A number of sales teams are focused primarily on incremental custom buys. And customization has increasingly become a factor in winning over guaranteed spend. It’s just that publishers don’t see bookings coming in as quickly nor as early as they did pre-pandemic.
Of course, it means much more work for ad ops—from running forecasts to invoicing and campaign creation and even the amount of work involved in interfacing with clients. Let’s not forget to include the intricacies related to reporting and billing.
Other publishers are reporting that their sales teams are shifting their attention chiefly toward big-budget deals. With sales tied up with big deals, it’s leaving an open door to utilizing automation and self-service tools to capture smaller budgets and SMB spend.
“Our sales team is specifically tasked with only going after larger buys, they don’t want to involve sales or planning in anything under $150K,” another publisher told us. “So we’re looking for a way to capture the occasional smaller buy. There’s a lot of programmatic options for that, but not everybody’s going to have a DSP.”

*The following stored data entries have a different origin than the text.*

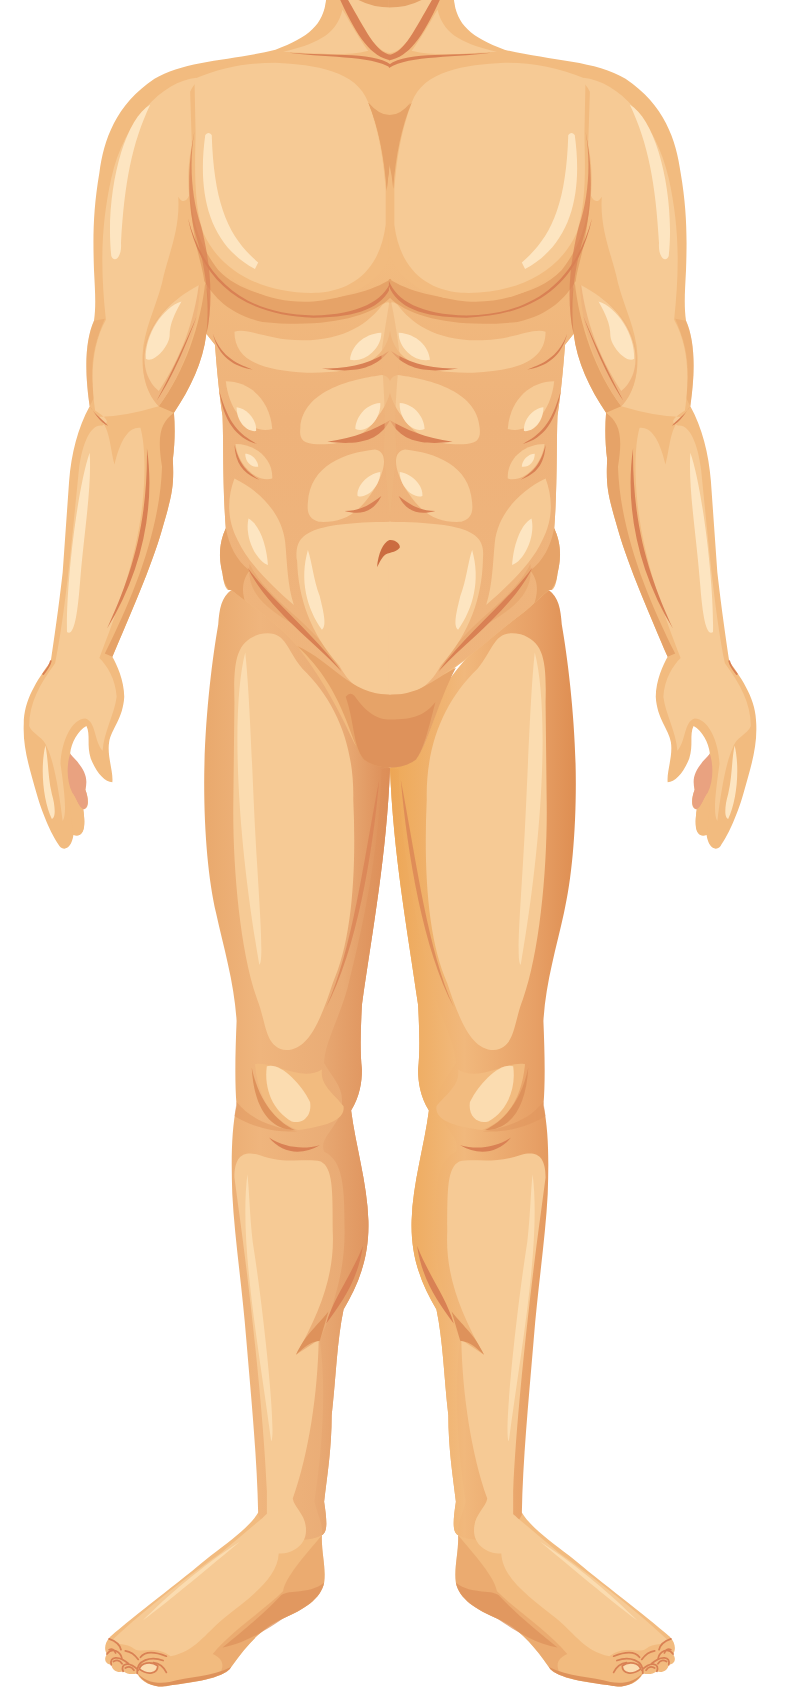
<!DOCTYPE html>
<html lang="en">
<head>
<meta charset="utf-8">
<title>Anatomical figure, front view</title>
<style>
:root{
  --paper:#ffffff;
  --skin:#f2bb7f;
  --skin-light:#f6ca95;
  --skin-glow:#fde5c1;
  --skin-soft-glow:#fbdcb0;
  --skin-mid:#efb57d;
  --skin-shade:#e6a368;
  --skin-deep:#de925b;
  --contour:#d98154;
  --navel:#cb6c40;
  --finger:#e9a280;
}
html,body{margin:0;padding:0;background:var(--paper)}
body{width:800px;height:1694px;overflow:hidden}
svg{display:block;width:800px;height:1694px}
.skin{fill:var(--skin)}
.light{fill:var(--skin-light)}
.glow{fill:var(--skin-glow)}
.soft-glow{fill:var(--skin-soft-glow)}
.mid{fill:var(--skin-mid)}
.shade{fill:var(--skin-shade)}
.deep{fill:var(--skin-deep)}
.contour{fill:var(--contour)}
.line{fill:none;stroke:var(--contour);stroke-width:1.6;stroke-linecap:round;stroke-linejoin:round}
.navel{fill:var(--navel)}
.finger{fill:var(--finger)}
</style>
</head>
<body>
<svg viewBox="0 0 740.5 1568" preserveAspectRatio="none" role="img" aria-label="Illustration of a muscular standing figure from neck to feet">
<defs>
  <linearGradient id="leg-tone-a">
    <stop offset="0" stop-color="#e9a96d"/><stop offset=".3" stop-color="#efb57d"/><stop offset=".75" stop-color="#e9ab75"/><stop offset="1" stop-color="#dc8d57"/>
  </linearGradient>
  <linearGradient id="leg-tone-b">
    <stop offset="0" stop-color="#de8e52"/><stop offset=".22" stop-color="#e7a066"/><stop offset=".6" stop-color="#f1b87c"/><stop offset="1" stop-color="#eea958"/>
  </linearGradient>
  <linearGradient id="inner-leg-a">
    <stop offset="0" stop-color="#e9ab75"/><stop offset="1" stop-color="#dc8d57"/>
  </linearGradient>
  <linearGradient id="inner-leg-b">
    <stop offset="0" stop-color="#f2bb7f"/><stop offset="1" stop-color="#eda655"/>
  </linearGradient>
  <linearGradient id="belly-tone" x1="0" y1="0" x2="0" y2="1">
    <stop offset="0" stop-color="#f2bb7f"/><stop offset=".35" stop-color="#eeb27a"/><stop offset="1" stop-color="#efb57d"/>
  </linearGradient>

  <path id="torso-arm" d="M302-2C300 22 287 34 255 46C215 56 170 56 143 73C107 97 96 130 92 160C86 195 86 220 87 250C88 270 89 283 87 297C79 315 78 342 83 376C72 396 66 420 64 445L58 530C54 565 50 592 47 612C34 630 22 648 22 670C21 692 27 710 34 735C40 756 49 775 55 783C59 788 66 786 68 773C76 775 80 769 77 749C82 749 83 741 79 731C81 716 66 702 65 697C66 688 72 676 80 672C84 680 80 690 84 702C89 715 97 724 104 724C105 714 99 700 101 687C103 675 114 665 115 645C115 630 108 615 104 608C120 570 140 525 150 490C160 456 161 450 160 425C162 410 162 395 161 382C176 360 188 335 191 309L199 319C201 345 203 365 206 385C207 410 206 450 209 489C203 502 202 515 206 531C207 541 209 546 214 548L225 620L362 712V-2Z"/>

  <path id="leg-base" d="M214 546C205 553 203 563 202 578C196 612 189 670 189 725C189 772 193 815 200 845C207 877 217 910 219 945C218 970 217 1000 219 1023C214 1047 214 1075 215 1105C217 1145 224 1190 228 1240C233 1300 238 1350 239 1402C250 1425 280 1430 298 1421C303 1418 303 1410 300 1390C303 1365 307 1340 307 1310C311 1275 312 1240 318 1212C331 1190 342 1165 341 1130C340 1095 329 1060 325 1028C333 1015 335 1002 335 990C333 972 334 950 335 930C345 860 358 790 361 711C340 680 290 590 235 560Z"/>

  <path id="inner-leg" d="M353 712C352 765 343 830 324 905C318 935 300 965 300 984C310 1002 322 1008 314 1034C305 1050 296 1056 300 1066C318 1074 319 1100 319 1140C319 1176 310 1200 303 1224L296 1240C303 1290 297 1350 291 1390C295 1405 299 1411 298 1421C303 1418 303 1410 300 1390C303 1365 307 1340 307 1310C311 1275 312 1240 318 1212C331 1190 342 1165 341 1130C340 1095 329 1060 325 1028C333 1015 335 1002 335 990C333 972 334 950 335 930C345 860 358 790 361 711Z"/>

  <path id="foot-base" d="M239 1400C232 1412 215 1425 195 1440C165 1465 125 1495 102 1515C97 1520 96 1527 99 1531C95 1537 99 1541 103 1541C104 1547 110 1549 114 1547C118 1550 122 1550 127 1549C132 1560 148 1563 158 1560C177 1557 205 1555 214 1543C230 1520 245 1505 262 1498C281 1490 297 1480 300 1465C302 1450 297 1436 298 1419Q270 1385 239 1400Z"/>

  <g id="arm-detail">
    <path class="shade" d="M190 261C186 300 171 344 147 376L161 382C176 360 188 335 191 309Q197 288 190 261Z"/>
    <path class="shade" d="M161 382C149 391 145 402 150 432C148 492 123 553 97 605L104 608C120 570 140 525 150 490C160 456 161 450 160 425C162 410 162 395 161 382Z"/>
    <path class="shade" d="M87 297C79 315 78 342 83 376L88 366C82 340 87 318 97 295Z" opacity=".45"/>
    <path class="light" d="M182 72C150 75 115 112 103 165C93 210 93 250 98 296C86 318 83 345 88 380C97 386 104 391 94 394C84 393 76 410 73 435C66 505 60 570 51 614C37 633 27 651 27 672C30 680 41 682 44 693C50 705 55 735 58 760C62 754 60 735 56 707C57 685 67 665 79 665C89 668 87 686 95 695C96 678 106 661 108 645C107 628 99 616 92 609C108 568 127 515 132 465C135 435 134 410 130 396C120 395 112 405 106 430C101 410 102 395 90 386Q114 386 147 376C135 364 131 345 132 328C133 306 144 285 150 262C155 237 167 214 165 182C169 189 173 186 175 181C173 155 176 135 182 120Z"/>
    <path class="mid" d="M185 264C165 274 143 290 135 316C129 340 134 362 147 376C170 344 184 303 185 264Z"/>
    <path class="light" d="M184 264C161 276 141 294 135 321C131 339 137 354 147 362C163 337 178 307 184 264Z"/>
    <path class="glow" d="M168 279C151 284 134 310 135 332C141 337 156 322 157 311C157 299 162 290 168 279Z"/>
    <path class="contour" d="M182 293C174 315 160 349 145 371C159 345 170 321 182 293Z"/>
    <path class="glow" d="M139 97C114 111 97 181 103 237C106 244 113 238 112 225C115 170 122 133 139 97Z"/>
    <path class="glow" d="M83 419C72 450 61 540 62 585C69 590 72 565 74 540C78 490 85 452 83 419Z"/>
    <path class="contour" d="M136 415C144 470 131 530 99 582C119 538 137 490 136 415Z"/>
    <path class="contour" d="M100 394C93 392 87 381 83 376C89 385 96 389 100 394Z"/>
    <path class="finger" d="M65 698C78 711 82 719 79 731C83 742 81 749 77 749C72 746 70 738 67 734C61 722 62 706 65 698Z"/>
    <path class="skin" d="M67 734C72 741 73 748 77 749C80 768 77 775 68 773C66 760 64 745 67 734Z"/>
    <path class="glow" d="M42 690C37 711 40 742 48 758C52 757 51 745 48 735C44 718 45 704 42 690Z"/>
    <path class="line" d="M47 612C46 617 43 620 40 624" stroke-width="1"/>
  </g>

  <g id="torso-detail">
    <path class="shade" d="M209 489C203 502 202 515 206 531C207 541 212 549 231 568C224 552 222 540 231 528C219 519 212 505 209 489Z"/>
    <path class="shade" d="M231 522C229 544 238 558 270 577C291 591 302 607 316 622C294 577 250 560 231 522Z" opacity=".55"/>
    <path class="skin" d="M302 0C300 30 275 42 255 47C220 57 185 64 176 85L180 210H361V0Z"/>
    <path class="light" d="M317 9C322 17 333 37 341 47C318 53 286 49 262 48C290 41 311 34 317 9Z"/>
    <path class="light" d="M321-1C338 25 346 48 361 49L362 49V-1Z"/>
    <path class="shade" d="M330-1Q344 7 362 7V-1Z"/>
    <path class="contour" d="M314-2C331 35 343 52 362 56V51C347 48 338 27 321-2Z"/>
    <path class="contour" d="M260 48C300 53 344 47 362 60V63C343 51 300 54 260 48Z"/>
    <path class="shade" d="M176 180C178 225 188 247 189 260C199 276 213 291 243 298C300 304 343 294 362 275V258C330 280 240 290 202 250C185 228 178 205 176 180Z"/>
    <path class="skin" d="M180 190C182 240 226 283 290 279C335 275 354 256 362 235V150H185Z"/>
    <path class="light" d="M180 73C205 62 230 58 255 58C292 60 330 65 341 95C352 125 355 150 357 175V208C352 247 330 268 295 271C250 273 205 255 188 215C178 184 181 145 181 122Z"/>
    <path class="shade" d="M341 95Q350 107 362 108V150Q359 163 358 175C356 145 350 116 341 95Z"/>
    <path class="skin" d="M358 207C356 233 348 251 331 262Q352 254 362 235V212Z"/>
    <path class="contour" d="M174 202C191 264 231 291 290 292C333 291 355 278 362 260V265C354 284 333 294 290 294C229 292 187 265 174 202Z"/>
    <path class="contour" d="M180 122C175 150 177 182 186 209C193 235 199 275 191 309C195 270 188 240 180 213C173 186 174 150 180 122Z" opacity=".75"/>
    <path class="glow" d="M190 125C183 175 191 225 236 249L239 243C212 220 198 190 196 125Q193 121 190 125Z"/>

    <path class="light" d="M217 307C230 303 247 315 280 315C320 315 342 298 354 282C364 274 364 288 361 306C357 335 330 346 284 345C243 343 217 334 217 307Z"/>
    <path class="light" d="M278 396C280 360 330 350 354 347C367 349 362 370 350 385C335 409 313 412 290 411C279 410 277 405 278 396Z"/>
    <path class="light" d="M285 465C287 430 320 419 347 416C360 418 357 436 345 455C330 478 315 484 295 483C286 480 284 475 285 465Z"/>
    <path class="contour" d="M360 325C344 346 318 344 298 341C326 342 345 335 360 325ZM361 389C349 412 325 411 303 409C329 405 346 398 361 389ZM353 459C344 477 330 476 319 473C335 473 345 465 353 459Z"/>
    <path class="glow" d="M353 308C336 309 325 321 324 333C336 336 353 324 353 308ZM352 373C337 374 329 388 329 397C340 402 353 387 352 373ZM352 437C339 439 330 451 331 459C340 462 352 450 352 437Z"/>

    <path class="light" d="M209 353C231 353 250 370 252 397C236 402 213 388 209 353Z"/>
    <path class="glow" d="M219 377C228 378 238 388 237 399C228 400 219 390 219 377Z"/>
    <path class="light" d="M218 411C237 411 253 425 252 443C237 447 220 430 218 411Z"/>
    <path class="glow" d="M227 420C233 420 239 426 239 432C233 433 227 428 227 420Z"/>
    <path class="contour" d="M197 309C204 328 216 336 234 342C217 340 202 330 197 309ZM203 362C212 394 222 402 238 411C219 406 207 390 203 362ZM217 412C222 431 229 437 240 444C226 439 218 430 217 412Z"/>
    <path class="light" d="M217 443C240 454 261 475 264 502C266 523 266 541 272 560C250 541 229 520 220 500C209 479 211 459 217 443Z"/>
    <path class="glow" d="M230 480C241 486 247 507 248 523C238 520 226 498 230 480Z"/>
    <path class="light" d="M275 519C272 494 285 484 362 483V643C338 643 326 638 314 616C287 586 276 553 275 519Z"/>
    <path class="glow" d="M285 509C277 537 284 563 298 583C303 579 299 565 296 552C290 536 289 521 285 509Z"/>
    <path class="contour" d="M229 525C247 551 288 584 316 621C287 591 246 561 229 525Z"/>
  </g>

  <g id="leg-detail">
    <path class="light" d="M217 650C216 610 219 594 240 587C265 582 264 600 280 619C311 649 328 690 327 740C330 806 326 870 308 910C298 940 287 972 265 972C245 970 247 948 238 925C222 880 215 800 216 740Z"/>
    <path class="soft-glow" d="M227 604C215 650 217 760 240 893C244 891 241 850 238 800C234 740 232 650 227 604Z"/>
    <path class="contour" d="M351 722C345 790 330 880 302 932C326 880 336 800 351 722Z" opacity=".75"/>
    <path class="skin" d="M236 985C254 982 278 1002 298 990C296 1005 310 1013 318 1024C320 1038 298 1043 276 1046C251 1037 239 1015 236 985Z"/>
    <path class="soft-glow" d="M247 987C259 983 278 1002 287 1020C289 1033 280 1041 270 1038C253 1029 244 1008 247 987Z"/>
    <path class="deep" d="M233 988C240 1022 258 1039 273 1046C250 1046 235 1026 233 988Z"/>
    <path class="deep" d="M219 1020C232 1036 250 1043 275 1047C251 1049 230 1041 217 1033Z" opacity=".45"/>
    <path class="contour" d="M249 1053C264 1063 282 1064 296 1060C281 1069 262 1069 249 1053Z"/>
    <path class="light" d="M217 1090C217 1070 225 1065 240 1069C265 1078 282 1072 297 1075C308 1081 308 1100 308 1140C310 1180 296 1215 274 1254L295 1240C294 1290 286 1345 271 1387C272 1395 284 1403 283 1416L247 1420V1380C244 1310 232 1200 221 1120Z"/>
    <path class="soft-glow" d="M229 1087C221 1150 240 1250 251 1334C256 1330 245 1220 234 1150C231 1125 231 1105 229 1087Z"/>
    <path class="contour" d="M336 1153C331 1186 316 1206 302 1225C309 1201 325 1181 336 1153Z"/>
    <path class="deep" d="M304 1214C292 1229 283 1235 274 1254C281 1248 286 1242 296 1241Z"/>
  </g>

  <g id="foot-detail">
    <path class="shade" d="M298 1421C282 1440 264 1460 262 1473C245 1490 214 1510 197 1531C205 1535 209 1540 203 1550Q212 1548 214 1543C230 1520 245 1505 262 1498C281 1490 297 1480 300 1465C302 1450 297 1436 298 1421Z" opacity=".65"/>
    <path class="deep" d="M300 1465C285 1477 265 1470 259 1478C243 1495 224 1510 206 1525C219 1522 231 1519 262 1498C281 1490 297 1480 300 1465Z" opacity=".75"/>
    <path class="light" d="M243 1405C252 1395 270 1393 283 1414C285 1427 274 1438 258 1438C257 1461 231 1479 207 1498C189 1513 181 1528 158 1533C143 1522 132 1531 124 1526C117 1520 107 1524 104 1518C137 1487 177 1457 205 1437Z"/>
    <path class="soft-glow" d="M222 1427C187 1449 154 1478 132 1500C159 1480 194 1450 222 1427Z"/>
    <path class="deep" d="M127 1548C133 1560 148 1563 158 1560C177 1557 207 1554 214 1543C196 1552 174 1552 157 1557C144 1559 133 1556 127 1548Z"/>
    <path class="line" d="M101 1517C107 1519 111 1523 112 1527M99 1531C104 1524 112 1529 113 1536M103 1541C101 1533 110 1532 119 1540M114 1547C111 1540 119 1537 128 1546M127 1549C126 1536 140 1533 151 1537M154 1548Q150 1540 142 1539M130 1534Q136 1526 154 1533M116 1528Q123 1529 128 1536"/>
    <path class="soft-glow" d="M129 1545C130 1539 140 1537 146 1542C146 1549 137 1551 129 1545Z"/>
    <path class="line" d="M129 1545C130 1539 140 1537 146 1542C146 1549 137 1551 129 1545ZM101 1527Q105 1525 107 1530M105 1538Q110 1535 113 1540M116 1544Q121 1541 124 1546" stroke-width="1"/>
  </g>
</defs>

<rect width="740.5" height="1568" fill="#fff"/>

<g id="legs">
  <g id="leg-left">
    <use href="#foot-base" class="skin"/>
    <use href="#leg-base" fill="url(#leg-tone-a)"/>
    <use href="#inner-leg" fill="url(#inner-leg-a)"/>
    <use href="#leg-detail"/>
    <use href="#foot-detail"/>
  </g>
  <g id="leg-right" transform="translate(722 0) scale(-1 1)">
    <use href="#foot-base" class="skin"/>
    <use href="#leg-base" fill="url(#leg-tone-b)"/>
    <use href="#inner-leg" fill="url(#inner-leg-b)"/>
    <use href="#leg-detail"/>
    <use href="#foot-detail"/>
  </g>
</g>

<g id="upper-body">
  <clipPath id="above-hips"><path d="M0-2H740V800H540V546H508L487 565C452 592 433 610 421 618C405 650 396 690 385 703Q361 718 337 703C326 690 315 650 275 598C262 583 248 572 235 562L214 546H182V800H0Z"/></clipPath>
  <g clip-path="url(#above-hips)">
    <use href="#torso-arm" class="skin"/>
    <use href="#torso-arm" class="skin" transform="translate(722 0) scale(-1 1)"/>
    <path d="M188 240C195 275 191 300 191 309L199 319C201 345 203 365 206 385C207 410 206 450 209 489C205 510 207 535 214 548L275 598L361 660L447 598L508 548C515 535 517 510 513 489C516 450 515 410 516 385C519 365 521 345 523 319L531 309C531 300 527 275 534 240Z" fill="url(#belly-tone)"/>
    <use href="#arm-detail"/>
    <use href="#arm-detail" transform="translate(722 0) scale(-1 1)"/>
    <use href="#torso-detail"/>
    <use href="#torso-detail" transform="translate(722 0) scale(-1 1)"/>
  </g>
  <path id="midline" class="mid" d="M361 275C365 292 368 312 370 329C366 365 365 390 367 418L361 480L355 418C357 390 356 365 353 329C355 310 359 290 361 275Z" opacity=".6"/>
  <path id="sternum" class="shade" d="M341 95Q361 118 380 95C365 122 360 150 358 177C356 146 350 116 341 95Z"/>
  <path id="pelvis-shade" class="shade" d="M275 598C307 612 324 643 361 643C389 643 399 630 422 618C405 650 396 690 385 703C372 713 350 713 337 703C324 690 321 640 275 598Z"/>
  <path id="pelvis-deep" class="deep" d="M328 644C340 661 350 666 361 666C383 666 393 662 403 650C396 677 392 694 385 703C372 713 350 713 337 703C327 692 328 668 320 645Q324 640 328 644Z"/>
  <path id="navel" class="navel" d="M349 525C350 512 355 502 360 500C366 499 371 504 370 507C366 512 359 511 356 514C352 518 351 522 349 525Z"/>
</g>
</svg>
</body>
</html>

Self-service to the Rescue
With sales teams banking on landing bigger fish, self-service technology is suddenly becoming a primary tool for those publishers seeking to mitigate losses by grabbing up as much spend as they can from smaller budgets.
Self-service tools are like the Swiss Army Knife of ad tech. They offer smaller media buyers an opportunity to buy a more simplified package that doesn’t involve a lot of customizations or audience targeting.
Pubs can provide buyers with low-friction media buying, data targeting and ad-creation tools, empowering buyers with greater campaign control and transparency, often through real-time tracking enabling them to optimize on the fly.
It’s a win-win. Advertisers get to make buys at their own discretion and publishers garner incremental revenue without having to do as much work.
“It’s actually cost-inefficient to have a salesperson go through the traditional contract process with transactional or low-spend advertisers,” remarked one publisher, “so technologies like RPA (Robotic Process Automation) and self-service are very appealing not only for capturing incremental revenue but also providing workflow efficiency.”
For instance, one publisher found that when they implemented a self-service tool, 95% of the back-and-forth involved in the client process was immediately eliminated, freeing up ad ops’ time to optimize campaigns instead of manually entering in info.
Even though the road ahead still appears murky, pubs who’ve decided to employ self-service tech are gradually realizing the cost-saving benefit that could catapult them out of the economic abyss toward the bright lights of recovery.